Unfortunately her nightmare is far from over as barely a moment after the masked killer went overboard Jess hears yelling coming up from the ocean, and when she looks over the side she sees the overturned yacht with Greg, Sally, Downey and herself standing on it. This “new” group board the ocean liner while Jess, the survivor from the first group, becomes the unseen watcher that the original group were tracking. She is the one who dropped the keys for her earlier self to find, and she was the one to encounter Victor and is responsible for his bloody appearance as she accidentally slams his head onto a small wall hook, which is what set him off on his bloody revenge attempt that we saw earlier. Jess flees into the bowels of the ship where she finds a locker full of dozens of duplicates of the shooter’s outfit, the shotgun, and numerous copies of a note in her handwriting stating “If they board kill them all.” She also drops her locket down a grate onto a pile of what appear to be dozens of exact duplicates of said locket. This is what really cements the fact that the loop she is currently stuck in may have been going on for quite some time, but it is when Jess runs into another version of herself that things really start to go crazy.

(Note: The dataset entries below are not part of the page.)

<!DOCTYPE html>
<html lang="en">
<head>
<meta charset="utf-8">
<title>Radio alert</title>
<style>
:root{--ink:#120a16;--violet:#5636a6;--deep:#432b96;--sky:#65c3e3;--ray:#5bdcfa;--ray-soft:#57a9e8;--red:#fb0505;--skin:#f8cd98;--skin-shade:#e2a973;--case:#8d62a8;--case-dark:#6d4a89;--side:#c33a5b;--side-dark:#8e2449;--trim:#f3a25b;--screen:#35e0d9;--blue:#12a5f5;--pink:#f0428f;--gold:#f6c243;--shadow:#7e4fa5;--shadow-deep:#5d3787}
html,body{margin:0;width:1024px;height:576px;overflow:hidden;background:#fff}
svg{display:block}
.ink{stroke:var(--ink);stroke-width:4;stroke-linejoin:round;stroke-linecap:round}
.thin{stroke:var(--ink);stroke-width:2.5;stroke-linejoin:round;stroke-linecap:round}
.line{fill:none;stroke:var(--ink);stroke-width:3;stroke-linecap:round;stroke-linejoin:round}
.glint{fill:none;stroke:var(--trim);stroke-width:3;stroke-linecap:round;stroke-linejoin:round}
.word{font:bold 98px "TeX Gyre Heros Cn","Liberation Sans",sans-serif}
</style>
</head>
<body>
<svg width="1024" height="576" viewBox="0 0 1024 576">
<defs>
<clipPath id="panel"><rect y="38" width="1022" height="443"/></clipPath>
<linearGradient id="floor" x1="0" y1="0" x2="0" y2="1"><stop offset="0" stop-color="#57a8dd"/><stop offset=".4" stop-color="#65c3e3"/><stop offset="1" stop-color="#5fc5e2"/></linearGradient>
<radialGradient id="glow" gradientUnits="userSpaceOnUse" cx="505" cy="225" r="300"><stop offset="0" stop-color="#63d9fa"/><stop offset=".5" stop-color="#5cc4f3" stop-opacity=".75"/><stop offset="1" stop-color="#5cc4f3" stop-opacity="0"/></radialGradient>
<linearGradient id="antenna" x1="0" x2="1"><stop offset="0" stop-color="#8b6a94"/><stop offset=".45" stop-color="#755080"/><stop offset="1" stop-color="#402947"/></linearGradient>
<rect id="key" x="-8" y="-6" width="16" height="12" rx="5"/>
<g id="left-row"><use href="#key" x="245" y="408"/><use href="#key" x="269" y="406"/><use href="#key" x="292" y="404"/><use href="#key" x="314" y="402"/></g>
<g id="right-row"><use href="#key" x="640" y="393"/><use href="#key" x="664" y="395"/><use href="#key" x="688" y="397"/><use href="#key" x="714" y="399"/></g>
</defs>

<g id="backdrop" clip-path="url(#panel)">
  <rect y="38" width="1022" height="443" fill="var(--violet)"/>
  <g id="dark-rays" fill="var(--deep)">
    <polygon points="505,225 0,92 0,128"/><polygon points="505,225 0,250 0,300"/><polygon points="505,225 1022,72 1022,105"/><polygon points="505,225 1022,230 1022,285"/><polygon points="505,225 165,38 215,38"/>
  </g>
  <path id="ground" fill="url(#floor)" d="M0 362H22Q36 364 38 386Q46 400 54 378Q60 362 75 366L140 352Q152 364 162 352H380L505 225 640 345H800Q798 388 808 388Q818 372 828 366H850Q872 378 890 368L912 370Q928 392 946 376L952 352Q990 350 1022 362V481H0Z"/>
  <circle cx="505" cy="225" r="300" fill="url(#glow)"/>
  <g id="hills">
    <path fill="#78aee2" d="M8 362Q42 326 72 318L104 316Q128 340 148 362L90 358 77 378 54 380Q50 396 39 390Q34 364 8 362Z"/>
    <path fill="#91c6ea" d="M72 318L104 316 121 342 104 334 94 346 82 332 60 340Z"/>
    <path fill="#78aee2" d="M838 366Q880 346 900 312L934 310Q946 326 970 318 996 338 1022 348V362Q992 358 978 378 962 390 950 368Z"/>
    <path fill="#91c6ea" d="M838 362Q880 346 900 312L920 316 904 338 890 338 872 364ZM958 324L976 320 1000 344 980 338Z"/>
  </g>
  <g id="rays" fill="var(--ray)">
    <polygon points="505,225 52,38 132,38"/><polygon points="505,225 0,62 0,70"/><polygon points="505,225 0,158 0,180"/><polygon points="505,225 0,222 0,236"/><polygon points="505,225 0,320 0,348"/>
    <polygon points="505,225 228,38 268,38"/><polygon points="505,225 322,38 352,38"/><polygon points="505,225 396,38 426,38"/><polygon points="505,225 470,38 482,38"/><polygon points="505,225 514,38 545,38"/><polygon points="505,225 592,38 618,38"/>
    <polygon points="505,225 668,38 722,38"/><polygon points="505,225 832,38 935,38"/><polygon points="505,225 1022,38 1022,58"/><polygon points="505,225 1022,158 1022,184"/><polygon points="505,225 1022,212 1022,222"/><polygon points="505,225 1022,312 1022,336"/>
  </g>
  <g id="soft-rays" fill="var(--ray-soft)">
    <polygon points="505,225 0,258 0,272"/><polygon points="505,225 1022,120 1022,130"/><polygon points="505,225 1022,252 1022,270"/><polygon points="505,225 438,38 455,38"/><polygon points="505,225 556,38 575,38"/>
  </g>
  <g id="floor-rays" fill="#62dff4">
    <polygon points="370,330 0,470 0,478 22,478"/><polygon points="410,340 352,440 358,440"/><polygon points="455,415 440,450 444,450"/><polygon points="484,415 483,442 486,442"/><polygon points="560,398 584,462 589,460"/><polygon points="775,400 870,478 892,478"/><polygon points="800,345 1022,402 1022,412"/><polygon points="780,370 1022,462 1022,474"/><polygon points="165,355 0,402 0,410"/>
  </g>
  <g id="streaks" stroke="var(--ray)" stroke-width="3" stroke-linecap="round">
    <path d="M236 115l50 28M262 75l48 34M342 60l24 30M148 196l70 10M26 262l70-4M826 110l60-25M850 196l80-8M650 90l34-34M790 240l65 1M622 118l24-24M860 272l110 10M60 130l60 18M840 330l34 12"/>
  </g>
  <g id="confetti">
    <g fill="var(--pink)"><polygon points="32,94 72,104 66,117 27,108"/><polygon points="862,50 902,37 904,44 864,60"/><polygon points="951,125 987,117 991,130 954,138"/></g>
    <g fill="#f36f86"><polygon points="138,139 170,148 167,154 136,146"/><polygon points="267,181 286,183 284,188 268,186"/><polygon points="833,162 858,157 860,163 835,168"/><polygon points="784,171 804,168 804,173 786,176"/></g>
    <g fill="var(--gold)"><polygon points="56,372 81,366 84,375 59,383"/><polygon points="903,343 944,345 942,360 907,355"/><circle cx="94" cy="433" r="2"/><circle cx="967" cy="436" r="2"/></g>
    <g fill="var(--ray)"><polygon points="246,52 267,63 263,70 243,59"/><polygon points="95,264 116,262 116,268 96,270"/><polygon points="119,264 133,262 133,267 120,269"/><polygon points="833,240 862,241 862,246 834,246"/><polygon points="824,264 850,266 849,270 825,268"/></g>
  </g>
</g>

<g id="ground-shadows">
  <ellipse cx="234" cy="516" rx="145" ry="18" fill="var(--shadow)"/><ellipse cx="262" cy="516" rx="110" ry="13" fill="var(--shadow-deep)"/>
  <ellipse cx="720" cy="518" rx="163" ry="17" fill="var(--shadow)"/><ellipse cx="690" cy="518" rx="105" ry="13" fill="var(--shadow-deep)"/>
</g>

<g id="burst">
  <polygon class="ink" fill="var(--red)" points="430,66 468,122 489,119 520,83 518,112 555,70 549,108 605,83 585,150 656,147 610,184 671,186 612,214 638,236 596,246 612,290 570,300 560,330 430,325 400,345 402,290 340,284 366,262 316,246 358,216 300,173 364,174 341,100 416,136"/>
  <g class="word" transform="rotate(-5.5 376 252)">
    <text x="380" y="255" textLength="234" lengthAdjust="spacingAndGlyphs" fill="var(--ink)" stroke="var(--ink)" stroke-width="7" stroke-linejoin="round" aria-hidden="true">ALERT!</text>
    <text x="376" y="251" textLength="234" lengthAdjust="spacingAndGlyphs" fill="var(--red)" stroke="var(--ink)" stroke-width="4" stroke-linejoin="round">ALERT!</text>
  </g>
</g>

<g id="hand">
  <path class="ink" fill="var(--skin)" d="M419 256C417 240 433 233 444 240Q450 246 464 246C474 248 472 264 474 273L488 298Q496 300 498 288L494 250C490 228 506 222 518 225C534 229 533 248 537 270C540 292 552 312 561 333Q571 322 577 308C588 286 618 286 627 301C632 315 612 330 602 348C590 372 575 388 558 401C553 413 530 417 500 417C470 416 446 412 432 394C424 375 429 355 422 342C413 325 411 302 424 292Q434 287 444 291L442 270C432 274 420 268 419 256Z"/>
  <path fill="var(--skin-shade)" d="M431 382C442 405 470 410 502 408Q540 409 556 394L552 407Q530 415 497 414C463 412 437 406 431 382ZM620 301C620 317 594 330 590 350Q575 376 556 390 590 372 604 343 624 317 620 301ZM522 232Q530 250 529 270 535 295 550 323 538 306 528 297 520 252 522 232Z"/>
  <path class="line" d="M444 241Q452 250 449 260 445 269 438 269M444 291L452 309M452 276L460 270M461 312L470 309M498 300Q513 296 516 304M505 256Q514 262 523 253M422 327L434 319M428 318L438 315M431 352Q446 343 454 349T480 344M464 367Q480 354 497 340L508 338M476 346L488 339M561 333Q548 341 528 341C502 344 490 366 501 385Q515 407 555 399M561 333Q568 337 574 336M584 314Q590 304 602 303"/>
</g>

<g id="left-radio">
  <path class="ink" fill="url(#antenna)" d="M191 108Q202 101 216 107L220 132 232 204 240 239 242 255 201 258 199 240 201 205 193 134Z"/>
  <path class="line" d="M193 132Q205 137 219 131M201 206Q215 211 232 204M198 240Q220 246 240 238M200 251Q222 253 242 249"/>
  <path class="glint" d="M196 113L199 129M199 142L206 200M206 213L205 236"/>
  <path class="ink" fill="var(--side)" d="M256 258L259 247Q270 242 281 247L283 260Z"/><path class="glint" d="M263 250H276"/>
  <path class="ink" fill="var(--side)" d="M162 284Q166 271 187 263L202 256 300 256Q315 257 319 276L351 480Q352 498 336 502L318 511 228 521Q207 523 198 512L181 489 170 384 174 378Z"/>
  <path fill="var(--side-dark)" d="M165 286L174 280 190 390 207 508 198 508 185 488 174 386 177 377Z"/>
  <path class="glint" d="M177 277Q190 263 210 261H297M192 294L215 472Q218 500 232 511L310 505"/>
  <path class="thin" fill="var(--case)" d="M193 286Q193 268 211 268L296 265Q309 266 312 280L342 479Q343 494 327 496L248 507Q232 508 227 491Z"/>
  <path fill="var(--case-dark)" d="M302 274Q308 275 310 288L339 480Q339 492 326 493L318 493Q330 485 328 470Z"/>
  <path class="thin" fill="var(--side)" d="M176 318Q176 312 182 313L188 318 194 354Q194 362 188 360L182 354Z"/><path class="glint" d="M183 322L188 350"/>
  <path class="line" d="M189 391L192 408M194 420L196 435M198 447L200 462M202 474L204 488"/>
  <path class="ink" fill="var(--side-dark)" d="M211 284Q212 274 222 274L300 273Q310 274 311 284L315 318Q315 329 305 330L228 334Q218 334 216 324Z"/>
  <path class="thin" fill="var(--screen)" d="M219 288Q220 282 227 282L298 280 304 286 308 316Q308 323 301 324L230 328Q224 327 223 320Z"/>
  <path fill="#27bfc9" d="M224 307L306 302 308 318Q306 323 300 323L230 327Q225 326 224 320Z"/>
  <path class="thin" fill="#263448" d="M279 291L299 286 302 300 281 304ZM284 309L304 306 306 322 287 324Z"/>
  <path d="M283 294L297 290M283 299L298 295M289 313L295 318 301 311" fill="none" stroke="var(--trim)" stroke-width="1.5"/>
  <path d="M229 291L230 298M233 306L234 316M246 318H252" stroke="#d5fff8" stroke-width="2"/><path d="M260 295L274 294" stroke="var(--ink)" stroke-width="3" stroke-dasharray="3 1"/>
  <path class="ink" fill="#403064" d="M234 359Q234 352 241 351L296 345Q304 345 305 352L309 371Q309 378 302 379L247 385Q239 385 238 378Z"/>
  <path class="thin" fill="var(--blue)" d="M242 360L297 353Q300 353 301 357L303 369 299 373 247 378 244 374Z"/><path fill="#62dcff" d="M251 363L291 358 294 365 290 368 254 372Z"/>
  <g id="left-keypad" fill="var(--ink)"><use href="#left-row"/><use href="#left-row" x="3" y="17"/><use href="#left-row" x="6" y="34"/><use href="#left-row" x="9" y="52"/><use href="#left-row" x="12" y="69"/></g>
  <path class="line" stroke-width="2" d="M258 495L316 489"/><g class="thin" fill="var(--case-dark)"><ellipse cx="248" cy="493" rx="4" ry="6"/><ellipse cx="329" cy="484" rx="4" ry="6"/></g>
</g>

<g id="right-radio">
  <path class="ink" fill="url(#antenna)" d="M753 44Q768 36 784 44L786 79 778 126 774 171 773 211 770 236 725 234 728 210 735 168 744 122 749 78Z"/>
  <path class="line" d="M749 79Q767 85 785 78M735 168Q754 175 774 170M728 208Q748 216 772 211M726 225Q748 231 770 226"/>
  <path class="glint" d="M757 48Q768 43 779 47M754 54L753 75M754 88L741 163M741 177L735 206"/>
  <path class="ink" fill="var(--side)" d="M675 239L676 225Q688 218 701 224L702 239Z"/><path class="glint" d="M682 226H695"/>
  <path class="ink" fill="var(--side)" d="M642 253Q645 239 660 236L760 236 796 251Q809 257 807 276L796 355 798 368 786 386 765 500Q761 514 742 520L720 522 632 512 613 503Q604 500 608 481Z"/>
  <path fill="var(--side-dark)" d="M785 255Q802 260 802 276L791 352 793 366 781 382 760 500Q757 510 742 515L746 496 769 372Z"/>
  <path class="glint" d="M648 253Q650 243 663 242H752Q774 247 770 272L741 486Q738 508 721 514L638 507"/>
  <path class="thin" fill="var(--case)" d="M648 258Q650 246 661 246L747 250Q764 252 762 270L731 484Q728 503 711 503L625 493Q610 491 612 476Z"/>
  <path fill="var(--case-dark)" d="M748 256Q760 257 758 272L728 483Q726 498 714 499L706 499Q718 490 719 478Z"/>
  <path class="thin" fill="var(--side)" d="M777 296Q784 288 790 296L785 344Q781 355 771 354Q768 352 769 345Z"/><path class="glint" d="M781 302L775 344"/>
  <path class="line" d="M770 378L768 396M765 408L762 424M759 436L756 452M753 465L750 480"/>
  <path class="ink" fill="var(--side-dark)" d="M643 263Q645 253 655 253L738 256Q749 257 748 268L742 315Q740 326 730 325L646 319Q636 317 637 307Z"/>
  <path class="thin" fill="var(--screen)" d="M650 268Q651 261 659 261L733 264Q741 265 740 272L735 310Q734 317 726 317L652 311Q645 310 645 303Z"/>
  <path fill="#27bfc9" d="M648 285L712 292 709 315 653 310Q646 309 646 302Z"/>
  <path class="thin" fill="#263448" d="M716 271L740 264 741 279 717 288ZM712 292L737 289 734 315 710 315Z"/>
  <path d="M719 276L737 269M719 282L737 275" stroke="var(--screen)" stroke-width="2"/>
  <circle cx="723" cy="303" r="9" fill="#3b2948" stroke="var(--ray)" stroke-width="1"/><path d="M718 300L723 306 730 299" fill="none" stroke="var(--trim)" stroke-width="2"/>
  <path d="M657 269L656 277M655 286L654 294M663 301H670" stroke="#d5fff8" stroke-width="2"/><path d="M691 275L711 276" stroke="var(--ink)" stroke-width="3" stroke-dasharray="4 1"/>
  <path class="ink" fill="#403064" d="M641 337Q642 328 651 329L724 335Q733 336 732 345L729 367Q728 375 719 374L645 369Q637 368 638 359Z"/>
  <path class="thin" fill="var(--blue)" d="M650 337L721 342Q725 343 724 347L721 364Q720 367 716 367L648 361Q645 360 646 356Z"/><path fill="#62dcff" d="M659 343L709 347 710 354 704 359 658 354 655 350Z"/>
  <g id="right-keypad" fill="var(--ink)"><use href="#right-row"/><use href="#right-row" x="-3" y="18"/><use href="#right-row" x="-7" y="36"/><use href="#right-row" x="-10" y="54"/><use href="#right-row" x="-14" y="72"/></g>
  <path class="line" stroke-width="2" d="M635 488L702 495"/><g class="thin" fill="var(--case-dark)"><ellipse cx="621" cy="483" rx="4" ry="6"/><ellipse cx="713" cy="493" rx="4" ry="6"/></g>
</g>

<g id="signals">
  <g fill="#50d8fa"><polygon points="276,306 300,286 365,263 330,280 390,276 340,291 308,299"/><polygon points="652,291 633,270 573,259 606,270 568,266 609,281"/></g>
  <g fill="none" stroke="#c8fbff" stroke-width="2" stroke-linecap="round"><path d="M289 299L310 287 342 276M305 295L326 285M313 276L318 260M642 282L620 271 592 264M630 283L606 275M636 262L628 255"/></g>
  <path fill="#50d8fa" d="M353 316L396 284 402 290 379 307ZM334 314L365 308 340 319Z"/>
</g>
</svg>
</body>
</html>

I will go no further with spoilers as this a very dark and twisted in the vein of a good Twilight Zone episode, and I hope I’ve said enough to at least wet your appetite without ruining the experience. Christopher Smith has constructed a very labyrinthine tale that though it deals with time loops is not really a science fiction story as it fits more into the genre of dark fantasy/horror, which kind of absolves some of the film’s inconsistencies in its time loop element as those very same inconsistencies could be elements showing the loops more sinister nature. Triangle is also one of those films that can really benefit from a second viewing in the same vein that The Sixth Sense and The Prestige are just as good on repeated viewings; the movie works just as well when you know where the story is going because this allows you to pick up on things you missed the first time around. Triangle is a very atmospheric piece, and the director really knows how to keep the audience at the edge of their seat here, but without the stellar performance provided by Melissa George it probably wouldn’t be nearly as compelling. I don’t think there has ever been a “Final Girl” as captivating nor as complicated as the one found here and much of that is due to Melissa’s performance. I can’t recommend this film enough.